About 80 speakers, including UCSB scientists, have prepared presentations as part of this program. As well, a variety of experts from UC Los Angeles, Massachusetts Institute of Technology, and California Institute of Technology are also scheduled to give talks, among many others.
Presentation topics include “Computing Time: Short-Term Plasticity, Neural Dynamics, Chaos, and Dynamic Attractors,” “Sleep and Memory in the Human Brain,” and “Sequential Event Memory Formation and Reactivation in the Hippocampus and Beyond.” Almost all presentations are available in podcast, audio, or video format online for anyone interested.
Other current and upcoming programs include “Active Matter: Cytoskeleton, Cells, Tissues and Flocks” and “New Methods in Nonperturbative Quantum Field Theory.”
Additionally, KITP organizes public talks, free for anyone on campus who is interested. On Feb. 19, “Rhythms & Algorithms: Physics and Music,” will be taking place, presented by speaker Theo Geisel.

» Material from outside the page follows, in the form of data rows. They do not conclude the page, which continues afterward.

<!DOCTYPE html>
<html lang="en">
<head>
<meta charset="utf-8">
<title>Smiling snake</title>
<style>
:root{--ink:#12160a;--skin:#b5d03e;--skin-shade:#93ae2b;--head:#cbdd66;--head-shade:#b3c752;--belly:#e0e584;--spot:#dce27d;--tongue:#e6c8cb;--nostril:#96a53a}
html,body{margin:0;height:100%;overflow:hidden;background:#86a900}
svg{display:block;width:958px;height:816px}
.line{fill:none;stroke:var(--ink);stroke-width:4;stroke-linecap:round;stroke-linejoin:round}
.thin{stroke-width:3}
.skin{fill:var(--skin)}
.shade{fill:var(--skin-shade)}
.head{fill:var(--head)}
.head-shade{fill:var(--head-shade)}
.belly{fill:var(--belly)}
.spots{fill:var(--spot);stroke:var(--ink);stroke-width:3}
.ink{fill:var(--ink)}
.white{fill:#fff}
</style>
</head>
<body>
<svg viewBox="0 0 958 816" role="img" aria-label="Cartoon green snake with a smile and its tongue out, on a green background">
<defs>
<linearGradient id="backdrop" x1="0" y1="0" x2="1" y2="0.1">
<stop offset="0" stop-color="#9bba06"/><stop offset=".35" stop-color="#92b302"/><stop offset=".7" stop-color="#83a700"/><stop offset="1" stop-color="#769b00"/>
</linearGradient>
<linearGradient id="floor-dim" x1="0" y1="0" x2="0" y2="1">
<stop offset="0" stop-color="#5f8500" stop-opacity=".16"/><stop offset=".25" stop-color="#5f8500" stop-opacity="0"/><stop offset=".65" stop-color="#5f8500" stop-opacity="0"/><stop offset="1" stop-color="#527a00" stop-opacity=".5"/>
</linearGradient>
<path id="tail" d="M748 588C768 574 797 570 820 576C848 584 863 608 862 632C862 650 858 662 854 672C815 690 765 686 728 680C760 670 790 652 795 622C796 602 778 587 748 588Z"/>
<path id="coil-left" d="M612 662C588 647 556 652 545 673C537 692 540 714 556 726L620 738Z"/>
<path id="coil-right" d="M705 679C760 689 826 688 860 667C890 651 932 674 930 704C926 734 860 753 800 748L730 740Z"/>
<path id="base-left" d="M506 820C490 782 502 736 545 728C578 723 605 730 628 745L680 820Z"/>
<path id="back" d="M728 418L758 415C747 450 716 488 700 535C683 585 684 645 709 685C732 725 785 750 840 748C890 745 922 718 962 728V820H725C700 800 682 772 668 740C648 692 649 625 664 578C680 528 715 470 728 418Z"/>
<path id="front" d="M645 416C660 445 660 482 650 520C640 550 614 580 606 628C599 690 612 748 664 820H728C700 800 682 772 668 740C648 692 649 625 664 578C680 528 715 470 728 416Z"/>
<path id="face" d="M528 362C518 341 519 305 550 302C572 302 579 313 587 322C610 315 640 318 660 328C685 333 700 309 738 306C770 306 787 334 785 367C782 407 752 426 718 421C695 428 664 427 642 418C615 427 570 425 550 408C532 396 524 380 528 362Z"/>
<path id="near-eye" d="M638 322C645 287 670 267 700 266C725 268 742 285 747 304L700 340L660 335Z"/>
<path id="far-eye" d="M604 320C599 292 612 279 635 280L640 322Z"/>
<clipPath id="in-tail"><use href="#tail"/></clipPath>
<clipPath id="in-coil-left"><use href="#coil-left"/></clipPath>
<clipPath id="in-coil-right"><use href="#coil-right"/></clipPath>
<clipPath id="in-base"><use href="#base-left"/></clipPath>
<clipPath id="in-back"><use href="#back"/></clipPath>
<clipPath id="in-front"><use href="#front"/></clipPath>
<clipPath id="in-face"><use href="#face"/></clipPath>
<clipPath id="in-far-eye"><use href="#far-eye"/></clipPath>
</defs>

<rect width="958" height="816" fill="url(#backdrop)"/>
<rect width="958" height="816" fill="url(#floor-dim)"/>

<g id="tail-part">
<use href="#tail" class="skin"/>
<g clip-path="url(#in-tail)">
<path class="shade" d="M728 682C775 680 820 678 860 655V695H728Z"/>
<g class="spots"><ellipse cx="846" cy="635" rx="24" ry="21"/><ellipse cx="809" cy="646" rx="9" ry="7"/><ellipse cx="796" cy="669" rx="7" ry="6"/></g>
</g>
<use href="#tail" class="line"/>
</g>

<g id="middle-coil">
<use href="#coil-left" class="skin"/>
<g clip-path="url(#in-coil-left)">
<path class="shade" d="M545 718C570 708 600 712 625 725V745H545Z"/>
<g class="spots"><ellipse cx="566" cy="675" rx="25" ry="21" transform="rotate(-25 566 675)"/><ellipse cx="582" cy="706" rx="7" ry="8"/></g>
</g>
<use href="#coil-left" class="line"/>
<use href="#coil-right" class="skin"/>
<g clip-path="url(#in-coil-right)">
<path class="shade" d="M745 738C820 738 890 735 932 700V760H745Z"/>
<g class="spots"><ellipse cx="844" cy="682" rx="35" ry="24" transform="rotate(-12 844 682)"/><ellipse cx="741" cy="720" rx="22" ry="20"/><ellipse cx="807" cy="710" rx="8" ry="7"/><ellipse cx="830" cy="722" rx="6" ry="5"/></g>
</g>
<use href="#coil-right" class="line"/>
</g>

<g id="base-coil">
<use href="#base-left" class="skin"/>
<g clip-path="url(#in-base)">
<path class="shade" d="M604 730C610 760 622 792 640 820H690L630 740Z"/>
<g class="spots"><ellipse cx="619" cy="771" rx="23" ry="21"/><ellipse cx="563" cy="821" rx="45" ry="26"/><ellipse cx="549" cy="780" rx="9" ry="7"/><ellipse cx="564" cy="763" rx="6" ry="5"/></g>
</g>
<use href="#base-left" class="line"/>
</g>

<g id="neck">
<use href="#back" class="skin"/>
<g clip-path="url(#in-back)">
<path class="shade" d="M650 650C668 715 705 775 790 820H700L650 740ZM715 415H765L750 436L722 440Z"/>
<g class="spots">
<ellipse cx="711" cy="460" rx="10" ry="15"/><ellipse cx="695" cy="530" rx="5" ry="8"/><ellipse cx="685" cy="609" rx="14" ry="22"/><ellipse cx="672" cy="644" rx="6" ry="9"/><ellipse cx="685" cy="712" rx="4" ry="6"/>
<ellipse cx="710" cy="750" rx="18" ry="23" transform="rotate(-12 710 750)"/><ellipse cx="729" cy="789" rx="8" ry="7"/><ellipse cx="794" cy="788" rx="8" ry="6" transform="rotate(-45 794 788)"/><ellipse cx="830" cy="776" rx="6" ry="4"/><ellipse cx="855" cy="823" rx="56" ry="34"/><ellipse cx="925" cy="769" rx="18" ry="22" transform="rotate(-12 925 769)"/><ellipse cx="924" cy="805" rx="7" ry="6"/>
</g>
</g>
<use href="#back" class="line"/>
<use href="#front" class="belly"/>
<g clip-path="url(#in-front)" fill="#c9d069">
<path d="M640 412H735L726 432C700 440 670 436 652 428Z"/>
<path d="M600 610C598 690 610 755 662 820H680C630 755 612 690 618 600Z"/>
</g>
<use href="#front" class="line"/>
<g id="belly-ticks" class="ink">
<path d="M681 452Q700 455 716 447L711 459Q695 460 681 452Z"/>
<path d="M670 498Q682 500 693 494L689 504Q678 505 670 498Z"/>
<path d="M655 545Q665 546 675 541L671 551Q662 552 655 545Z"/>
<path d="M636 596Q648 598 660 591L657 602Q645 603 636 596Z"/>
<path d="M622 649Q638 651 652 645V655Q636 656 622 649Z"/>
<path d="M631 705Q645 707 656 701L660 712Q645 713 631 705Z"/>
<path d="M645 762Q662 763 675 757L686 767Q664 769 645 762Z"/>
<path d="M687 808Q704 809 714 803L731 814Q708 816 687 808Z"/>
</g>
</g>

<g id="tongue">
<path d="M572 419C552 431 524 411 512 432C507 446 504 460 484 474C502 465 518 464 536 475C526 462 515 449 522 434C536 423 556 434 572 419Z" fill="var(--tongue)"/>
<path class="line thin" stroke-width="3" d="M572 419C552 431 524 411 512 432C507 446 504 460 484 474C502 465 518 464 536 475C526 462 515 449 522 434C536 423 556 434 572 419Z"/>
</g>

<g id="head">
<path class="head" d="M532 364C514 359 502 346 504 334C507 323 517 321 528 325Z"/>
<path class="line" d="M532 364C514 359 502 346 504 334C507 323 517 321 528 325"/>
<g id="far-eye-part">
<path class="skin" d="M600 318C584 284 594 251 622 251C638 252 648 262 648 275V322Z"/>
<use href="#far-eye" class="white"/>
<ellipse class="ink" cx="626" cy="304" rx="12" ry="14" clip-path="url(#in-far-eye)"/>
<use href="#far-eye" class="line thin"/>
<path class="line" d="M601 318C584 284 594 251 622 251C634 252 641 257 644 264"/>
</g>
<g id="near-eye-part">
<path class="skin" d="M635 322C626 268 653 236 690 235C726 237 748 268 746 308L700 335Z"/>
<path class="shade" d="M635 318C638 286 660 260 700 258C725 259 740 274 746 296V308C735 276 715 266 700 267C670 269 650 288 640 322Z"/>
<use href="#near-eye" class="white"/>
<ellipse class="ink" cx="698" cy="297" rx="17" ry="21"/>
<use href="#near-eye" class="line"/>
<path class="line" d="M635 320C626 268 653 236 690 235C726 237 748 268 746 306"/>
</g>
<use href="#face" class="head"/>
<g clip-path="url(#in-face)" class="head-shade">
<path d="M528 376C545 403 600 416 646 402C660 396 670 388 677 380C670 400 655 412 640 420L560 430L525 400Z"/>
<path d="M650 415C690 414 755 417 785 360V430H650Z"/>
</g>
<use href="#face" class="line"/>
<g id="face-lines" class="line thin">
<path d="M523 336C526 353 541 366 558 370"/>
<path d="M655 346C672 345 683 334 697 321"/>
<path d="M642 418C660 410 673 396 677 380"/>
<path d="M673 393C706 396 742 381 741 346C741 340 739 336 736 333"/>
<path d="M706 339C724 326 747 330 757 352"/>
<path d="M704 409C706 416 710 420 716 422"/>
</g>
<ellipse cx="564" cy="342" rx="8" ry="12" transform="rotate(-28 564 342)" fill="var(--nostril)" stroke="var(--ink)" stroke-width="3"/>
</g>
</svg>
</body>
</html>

“Even the best musicians do not play rhythms with perfect precision. Slight deviations from an ideal beat pattern are a fundamental characteristic of music played by humans,” the official description reads. “In this public lecture, using techniques from statistical physics and chaos theory, Prof. Geisel will discuss the laws underlying rhythmic fluctuations and their role in musical perception.”
Geisel, a musician himself, will use musical examples in his presentation such as J. S. Bach’s “The Art of Fugue” to discuss music and its associations to information processing in the brain.
“One application of these findings is a ‘humanizing algorithm’, which allows computer-performed music to sound more human,” the description concludes.
Doctor Geisel is currently the managing director of the Max Planck Institute for Dynamics and Self-Organization, and he founded the Bernstein Center for Computational Neuroscience in Göttingen, Germany. He was awarded the Leibniz Prize in 1994, and recognized with the Gentner-Kastler Prize in 2009.
“[He is] well known for his research on nonlinear and chaotic systems, [and] he has worked in fields that include quantum chaos, the spread of epidemics, and theoretical brain research,” states his official program introduction.
“Rhythms & Algorithms: Physics and Music” will commence at 8 p.m. on Feb. 19, and reserved seats will be held until 7:50 p.m.